-- Opening Marker --

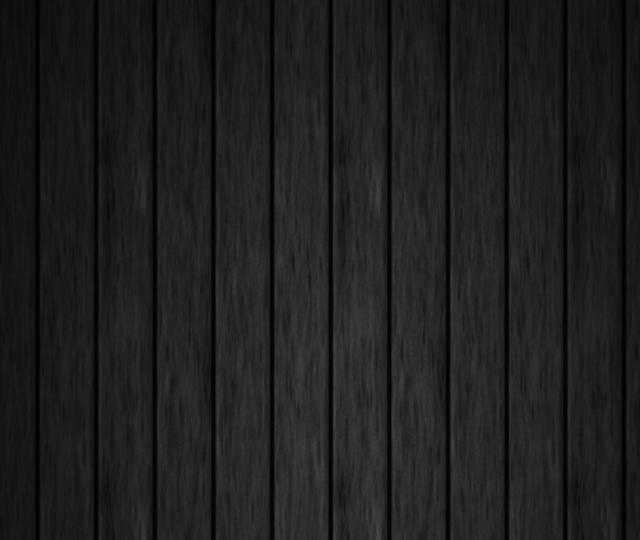
Reproduce this texture procedurally as a Shadertoy shader.

```glsl
// Dark charcoal wooden planks, upright, lit by a soft pool of light low in the middle.
// A tile of four planks repeats across and down; its grain is wrapped stretched noise,
// its pores are cellular flecks, and a few soft stains form the knots and worn streaks.

#define PLANK_WIDTH 0.1086          // in canvas heights
#define FIRST_SEAM 0.0694           // x of the leftmost seam
#define TILE_PLANKS 4.0
#define TILE_HEIGHT 0.633
#define SEAM_HALF_WIDTH 0.022       // in plank widths
#define GRAIN_CONTRAST 0.62
#define LIGHT_CENTRE vec2(0.65, 0.24)
#define LIGHT_RADIUS vec2(0.62, 0.92)
#define AMBIENT 0.034
#define GLOW 0.150
#define WOOD_TINT vec3(1.0, 1.0, 1.0)

const float TAU = 6.2831853;

float hash(vec2 p) {
    vec3 q = fract(vec3(p.xyx) * vec3(0.1031, 0.1030, 0.0973));
    q += dot(q, q.yzx + 33.33);
    return fract((q.x + q.y) * q.z);
}

// Value noise on a lattice of the given cell counts, seamless over the unit tile.
float wrappedNoise(vec2 tile, vec2 cells) {
    vec2 p = tile * cells;
    vec2 i = floor(p);
    vec2 f = p - i;
    f = f * f * (3.0 - 2.0 * f);
    vec2 a = mod(i, cells);
    vec2 b = mod(i + 1.0, cells);
    vec2 seed = cells * 1.7;
    float low = mix(hash(a + seed), hash(vec2(b.x, a.y) + seed), f.x);
    float high = mix(hash(vec2(a.x, b.y) + seed), hash(b + seed), f.x);
    return mix(low, high, f.y);
}

// Cellular flecks: one slender pore of random strength in each cell.
float pores(vec2 tile, vec2 cells) {
    vec2 p = tile * cells;
    vec2 i = floor(p);
    float depth = 0.0;
    for (int y = -1; y <= 1; y++) {
        for (int x = -1; x <= 1; x++) {
            vec2 cell = i + vec2(x, y);
            vec2 id = mod(cell, cells);
            vec2 centre = cell + vec2(hash(id + 5.3), hash(id + 71.9));
            float strength = smoothstep(0.45, 1.0, hash(id + 139.1));
            float d = length((p - centre) * vec2(1.6, 1.2));
            depth = max(depth, strength * (1.0 - smoothstep(0.1, 0.75, d)));
        }
    }
    return depth;
}

// Soft oval mark in plank units across and tile units up, wrapped vertically.
float stain(vec2 p, vec2 centre, vec2 radius) {
    vec2 d = p - centre;
    d.y -= round(d.y);
    d /= radius;
    return exp(-dot(d, d));
}

float woodGrain(vec2 p) {
    vec2 tile = vec2(p.x / TILE_PLANKS, p.y);
    float plank = floor(p.x);

    // Fibres wander gently along each plank and bend around the knot.
    float knot = stain(p, vec2(1.20, 0.14), vec2(0.15, 0.055));
    tile.x += 0.0035 * sin(TAU * (2.0 * p.y + 0.37 * plank) + 3.0 * p.x)
            + 0.0015 * sin(TAU * (5.0 * p.y + 0.61 * plank))
            + 0.012 * knot * sign(p.x - 1.2) * smoothstep(0.0, 0.1, abs(p.x - 1.2));

    float bands = wrappedNoise(tile, vec2(26.0, 3.0)) - 0.5;
    float fibres = wrappedNoise(tile, vec2(76.0, 11.0)) - 0.5;
    float threads = wrappedNoise(tile, vec2(124.0, 26.0)) - 0.5;
    float grit = wrappedNoise(tile, vec2(150.0, 130.0)) - 0.5;
    float grain = 0.38 * bands + 0.50 * fibres + 0.42 * threads + 0.24 * grit;

    // Dark stains gather ragged pores; pale wear lifts single fibres.
    float trail = stain(p, vec2(1.22, 0.92), vec2(0.13, 0.20));
    float edgeRot = stain(p, vec2(2.88, 0.47), vec2(0.14, 0.12));
    float dark = max(knot, max(0.65 * trail, 0.8 * edgeRot));
    float pale = stain(p, vec2(1.74, 0.02), vec2(0.14, 0.10))
               + stain(p, vec2(0.78, 0.20), vec2(0.12, 0.13));
    float patches = wrappedNoise(tile, vec2(12.0, 5.0));

    float tone = 1.0 + GRAIN_CONTRAST * grain + 0.10 * (hash(vec2(plank, 9.0)) - 0.5);
    tone *= 1.0 - pores(tile, vec2(46.0, 13.0)) * (0.10 + 0.28 * patches + 0.40 * dark);
    tone *= 1.0 - dark * (0.22 + 0.5 * smoothstep(-0.1, 0.3, fibres + 0.5 * bands));
    return tone + pale * max(0.0, 0.10 + 0.7 * fibres);
}

// Dark joint, shaded plank sides and a faint bevel to the right of each seam.
float plankRelief(float x, float pixel) {
    float u = fract(x);
    float edge = min(u, 1.0 - u);
    float joint = smoothstep(SEAM_HALF_WIDTH - pixel, SEAM_HALF_WIDTH + 0.025 + pixel, edge);
    float shade = mix(0.68, 1.0, smoothstep(0.0, u < 0.5 ? 0.07 : 0.14, edge));
    float bevel = 0.16 * exp(-pow((u - 0.075) / 0.025, 2.0));
    return mix(0.16, 1.0, joint) * (shade + bevel);
}

void mainImage(out vec4 fragColor, in vec2 fragCoord) {
    vec2 uv = fragCoord / iResolution.y;
    float x = (uv.x - FIRST_SEAM) / PLANK_WIDTH;
    vec2 p = vec2(mod(x, TILE_PLANKS), fract(uv.y / TILE_HEIGHT));
    float pixel = 0.5 / (iResolution.y * PLANK_WIDTH);

    vec2 d = (uv - LIGHT_CENTRE) / LIGHT_RADIUS;
    float light = AMBIENT + GLOW * exp(-dot(d, d));
    float value = light * max(woodGrain(p), 0.0) * plankRelief(x, pixel);
    fragColor = vec4(WOOD_TINT * value, 1.0);
}
```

-- Closing Marker --

▶ WHAT YOU HAVE TO DO
Copy the listing exactly, omitting pictures.

▶ SOLUTION
Reproduce this texture procedurally as a Shadertoy shader.

```glsl
// Dark charcoal wooden planks, upright, lit by a soft pool of light low in the middle.
// A tile of four planks repeats across and down; its grain is wrapped stretched noise,
// its pores are cellular flecks, and a few soft stains form the knots and worn streaks.

#define PLANK_WIDTH 0.1086          // in canvas heights
#define FIRST_SEAM 0.0694           // x of the leftmost seam
#define TILE_PLANKS 4.0
#define TILE_HEIGHT 0.633
#define SEAM_HALF_WIDTH 0.022       // in plank widths
#define GRAIN_CONTRAST 0.62
#define LIGHT_CENTRE vec2(0.65, 0.24)
#define LIGHT_RADIUS vec2(0.62, 0.92)
#define AMBIENT 0.034
#define GLOW 0.150
#define WOOD_TINT vec3(1.0, 1.0, 1.0)

const float TAU = 6.2831853;

float hash(vec2 p) {
    vec3 q = fract(vec3(p.xyx) * vec3(0.1031, 0.1030, 0.0973));
    q += dot(q, q.yzx + 33.33);
    return fract((q.x + q.y) * q.z);
}

// Value noise on a lattice of the given cell counts, seamless over the unit tile.
float wrappedNoise(vec2 tile, vec2 cells) {
    vec2 p = tile * cells;
    vec2 i = floor(p);
    vec2 f = p - i;
    f = f * f * (3.0 - 2.0 * f);
    vec2 a = mod(i, cells);
    vec2 b = mod(i + 1.0, cells);
    vec2 seed = cells * 1.7;
    float low = mix(hash(a + seed), hash(vec2(b.x, a.y) + seed), f.x);
    float high = mix(hash(vec2(a.x, b.y) + seed), hash(b + seed), f.x);
    return mix(low, high, f.y);
}

// Cellular flecks: one slender pore of random strength in each cell.
float pores(vec2 tile, vec2 cells) {
    vec2 p = tile * cells;
    vec2 i = floor(p);
    float depth = 0.0;
    for (int y = -1; y <= 1; y++) {
        for (int x = -1; x <= 1; x++) {
            vec2 cell = i + vec2(x, y);
            vec2 id = mod(cell, cells);
            vec2 centre = cell + vec2(hash(id + 5.3), hash(id + 71.9));
            float strength = smoothstep(0.45, 1.0, hash(id + 139.1));
            float d = length((p - centre) * vec2(1.6, 1.2));
            depth = max(depth, strength * (1.0 - smoothstep(0.1, 0.75, d)));
        }
    }
    return depth;
}

// Soft oval mark in plank units across and tile units up, wrapped vertically.
float stain(vec2 p, vec2 centre, vec2 radius) {
    vec2 d = p - centre;
    d.y -= round(d.y);
    d /= radius;
    return exp(-dot(d, d));
}

float woodGrain(vec2 p) {
    vec2 tile = vec2(p.x / TILE_PLANKS, p.y);
    float plank = floor(p.x);

    // Fibres wander gently along each plank and bend around the knot.
    float knot = stain(p, vec2(1.20, 0.14), vec2(0.15, 0.055));
    tile.x += 0.0035 * sin(TAU * (2.0 * p.y + 0.37 * plank) + 3.0 * p.x)
            + 0.0015 * sin(TAU * (5.0 * p.y + 0.61 * plank))
            + 0.012 * knot * sign(p.x - 1.2) * smoothstep(0.0, 0.1, abs(p.x - 1.2));

    float bands = wrappedNoise(tile, vec2(26.0, 3.0)) - 0.5;
    float fibres = wrappedNoise(tile, vec2(76.0, 11.0)) - 0.5;
    float threads = wrappedNoise(tile, vec2(124.0, 26.0)) - 0.5;
    float grit = wrappedNoise(tile, vec2(150.0, 130.0)) - 0.5;
    float grain = 0.38 * bands + 0.50 * fibres + 0.42 * threads + 0.24 * grit;

    // Dark stains gather ragged pores; pale wear lifts single fibres.
    float trail = stain(p, vec2(1.22, 0.92), vec2(0.13, 0.20));
    float edgeRot = stain(p, vec2(2.88, 0.47), vec2(0.14, 0.12));
    float dark = max(knot, max(0.65 * trail, 0.8 * edgeRot));
    float pale = stain(p, vec2(1.74, 0.02), vec2(0.14, 0.10))
               + stain(p, vec2(0.78, 0.20), vec2(0.12, 0.13));
    float patches = wrappedNoise(tile, vec2(12.0, 5.0));

    float tone = 1.0 + GRAIN_CONTRAST * grain + 0.10 * (hash(vec2(plank, 9.0)) - 0.5);
    tone *= 1.0 - pores(tile, vec2(46.0, 13.0)) * (0.10 + 0.28 * patches + 0.40 * dark);
    tone *= 1.0 - dark * (0.22 + 0.5 * smoothstep(-0.1, 0.3, fibres + 0.5 * bands));
    return tone + pale * max(0.0, 0.10 + 0.7 * fibres);
}

// Dark joint, shaded plank sides and a faint bevel to the right of each seam.
float plankRelief(float x, float pixel) {
    float u = fract(x);
    float edge = min(u, 1.0 - u);
    float joint = smoothstep(SEAM_HALF_WIDTH - pixel, SEAM_HALF_WIDTH + 0.025 + pixel, edge);
    float shade = mix(0.68, 1.0, smoothstep(0.0, u < 0.5 ? 0.07 : 0.14, edge));
    float bevel = 0.16 * exp(-pow((u - 0.075) / 0.025, 2.0));
    return mix(0.16, 1.0, joint) * (shade + bevel);
}

void mainImage(out vec4 fragColor, in vec2 fragCoord) {
    vec2 uv = fragCoord / iResolution.y;
    float x = (uv.x - FIRST_SEAM) / PLANK_WIDTH;
    vec2 p = vec2(mod(x, TILE_PLANKS), fract(uv.y / TILE_HEIGHT));
    float pixel = 0.5 / (iResolution.y * PLANK_WIDTH);

    vec2 d = (uv - LIGHT_CENTRE) / LIGHT_RADIUS;
    float light = AMBIENT + GLOW * exp(-dot(d, d));
    float value = light * max(woodGrain(p), 0.0) * plankRelief(x, pixel);
    fragColor = vec4(WOOD_TINT * value, 1.0);
}
```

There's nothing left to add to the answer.